As adoptive parents of a five and seven year old, we may not have been the obvious target market for this production, but the munchkins were every bit as enthralled as their younger peers. And while the inspiration for the experience is readily apparent to the adults of the audience, its abstract nature means that the children do not need to engage directly with sensitive questions of conception and birth. For those who wish their children to fully engage with the experience on this level, we would recommend telling them what the show is about beforehand. Otherwise, you may find yourself needing to do a fair bit of exposition. For those who think this may be too overwhelming for their children, we would suggest just allowing them to enjoy the experience. If nothing else, it may just plant a seed that you can return to when ready.

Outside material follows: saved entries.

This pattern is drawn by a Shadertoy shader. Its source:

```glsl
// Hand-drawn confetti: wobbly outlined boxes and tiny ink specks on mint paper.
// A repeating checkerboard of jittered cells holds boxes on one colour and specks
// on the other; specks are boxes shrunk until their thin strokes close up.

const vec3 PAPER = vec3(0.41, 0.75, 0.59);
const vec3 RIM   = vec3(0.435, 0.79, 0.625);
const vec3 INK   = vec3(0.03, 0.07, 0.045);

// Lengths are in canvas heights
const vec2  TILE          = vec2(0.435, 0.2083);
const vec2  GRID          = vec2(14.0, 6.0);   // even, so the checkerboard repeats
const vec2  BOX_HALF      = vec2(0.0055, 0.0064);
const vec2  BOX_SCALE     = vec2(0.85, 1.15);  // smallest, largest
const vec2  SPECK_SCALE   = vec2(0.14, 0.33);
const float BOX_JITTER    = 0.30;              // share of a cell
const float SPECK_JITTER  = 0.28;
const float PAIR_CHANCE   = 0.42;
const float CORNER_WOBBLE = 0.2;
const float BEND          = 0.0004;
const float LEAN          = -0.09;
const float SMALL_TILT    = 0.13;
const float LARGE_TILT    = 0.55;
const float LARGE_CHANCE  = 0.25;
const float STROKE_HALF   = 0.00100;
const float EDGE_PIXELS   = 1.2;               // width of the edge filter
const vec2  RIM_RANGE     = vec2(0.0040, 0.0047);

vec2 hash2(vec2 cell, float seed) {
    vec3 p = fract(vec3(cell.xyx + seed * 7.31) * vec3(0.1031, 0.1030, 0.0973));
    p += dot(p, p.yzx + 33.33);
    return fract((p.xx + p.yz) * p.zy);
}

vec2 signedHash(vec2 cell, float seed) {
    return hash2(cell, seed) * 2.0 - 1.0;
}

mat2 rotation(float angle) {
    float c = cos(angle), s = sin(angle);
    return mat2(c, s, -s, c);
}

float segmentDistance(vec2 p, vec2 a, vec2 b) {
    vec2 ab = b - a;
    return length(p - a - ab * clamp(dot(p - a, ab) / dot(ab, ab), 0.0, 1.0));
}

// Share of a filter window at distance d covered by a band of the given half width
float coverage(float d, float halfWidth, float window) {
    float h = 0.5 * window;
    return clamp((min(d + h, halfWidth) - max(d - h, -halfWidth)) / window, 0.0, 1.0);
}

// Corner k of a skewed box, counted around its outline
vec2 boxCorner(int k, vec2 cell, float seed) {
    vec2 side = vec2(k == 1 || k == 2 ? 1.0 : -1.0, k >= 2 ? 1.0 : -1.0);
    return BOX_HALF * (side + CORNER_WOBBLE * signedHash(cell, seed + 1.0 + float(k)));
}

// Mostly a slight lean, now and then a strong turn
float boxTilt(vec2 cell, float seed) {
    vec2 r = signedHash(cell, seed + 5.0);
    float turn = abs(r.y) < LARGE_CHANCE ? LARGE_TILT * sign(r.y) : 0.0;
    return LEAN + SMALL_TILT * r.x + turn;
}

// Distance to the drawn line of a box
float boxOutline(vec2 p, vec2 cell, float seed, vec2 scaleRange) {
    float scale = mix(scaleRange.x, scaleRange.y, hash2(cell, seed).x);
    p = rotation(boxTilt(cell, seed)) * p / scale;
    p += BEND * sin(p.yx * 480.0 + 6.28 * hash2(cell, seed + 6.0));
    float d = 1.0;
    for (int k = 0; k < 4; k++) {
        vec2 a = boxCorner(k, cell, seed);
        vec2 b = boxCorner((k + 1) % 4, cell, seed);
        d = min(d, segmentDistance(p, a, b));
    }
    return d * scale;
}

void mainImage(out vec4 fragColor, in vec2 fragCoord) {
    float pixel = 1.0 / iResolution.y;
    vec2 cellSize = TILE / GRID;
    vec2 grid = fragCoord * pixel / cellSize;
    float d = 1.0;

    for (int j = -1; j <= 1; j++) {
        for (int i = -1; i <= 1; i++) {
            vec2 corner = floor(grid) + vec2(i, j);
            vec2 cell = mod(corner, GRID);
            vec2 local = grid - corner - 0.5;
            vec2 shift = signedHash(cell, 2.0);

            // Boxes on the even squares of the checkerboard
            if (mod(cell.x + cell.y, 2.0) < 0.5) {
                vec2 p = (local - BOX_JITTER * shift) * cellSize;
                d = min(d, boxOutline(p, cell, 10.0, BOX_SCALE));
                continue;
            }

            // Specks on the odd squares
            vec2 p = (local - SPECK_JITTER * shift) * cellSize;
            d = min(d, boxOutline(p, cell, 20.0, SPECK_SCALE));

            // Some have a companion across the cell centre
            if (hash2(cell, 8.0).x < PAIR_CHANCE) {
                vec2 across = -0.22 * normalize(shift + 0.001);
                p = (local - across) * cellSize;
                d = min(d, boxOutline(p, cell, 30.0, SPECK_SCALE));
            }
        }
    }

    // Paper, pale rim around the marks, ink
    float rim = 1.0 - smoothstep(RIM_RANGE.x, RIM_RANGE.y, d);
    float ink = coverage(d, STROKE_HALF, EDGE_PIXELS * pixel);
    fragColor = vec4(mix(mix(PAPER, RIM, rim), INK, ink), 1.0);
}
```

Inside is a cleverly designed production which takes its audience back to a time which all of us have experienced, yet none can remember. It can be a place to explore questions asked by curious children, a catalyst for conversation with those who haven’t yet asked, or simply a space for sensory seekers to explore and enjoy. If you have under fives (or older children with sensory needs) we would thoroughly recommend taking them on a journey Inside.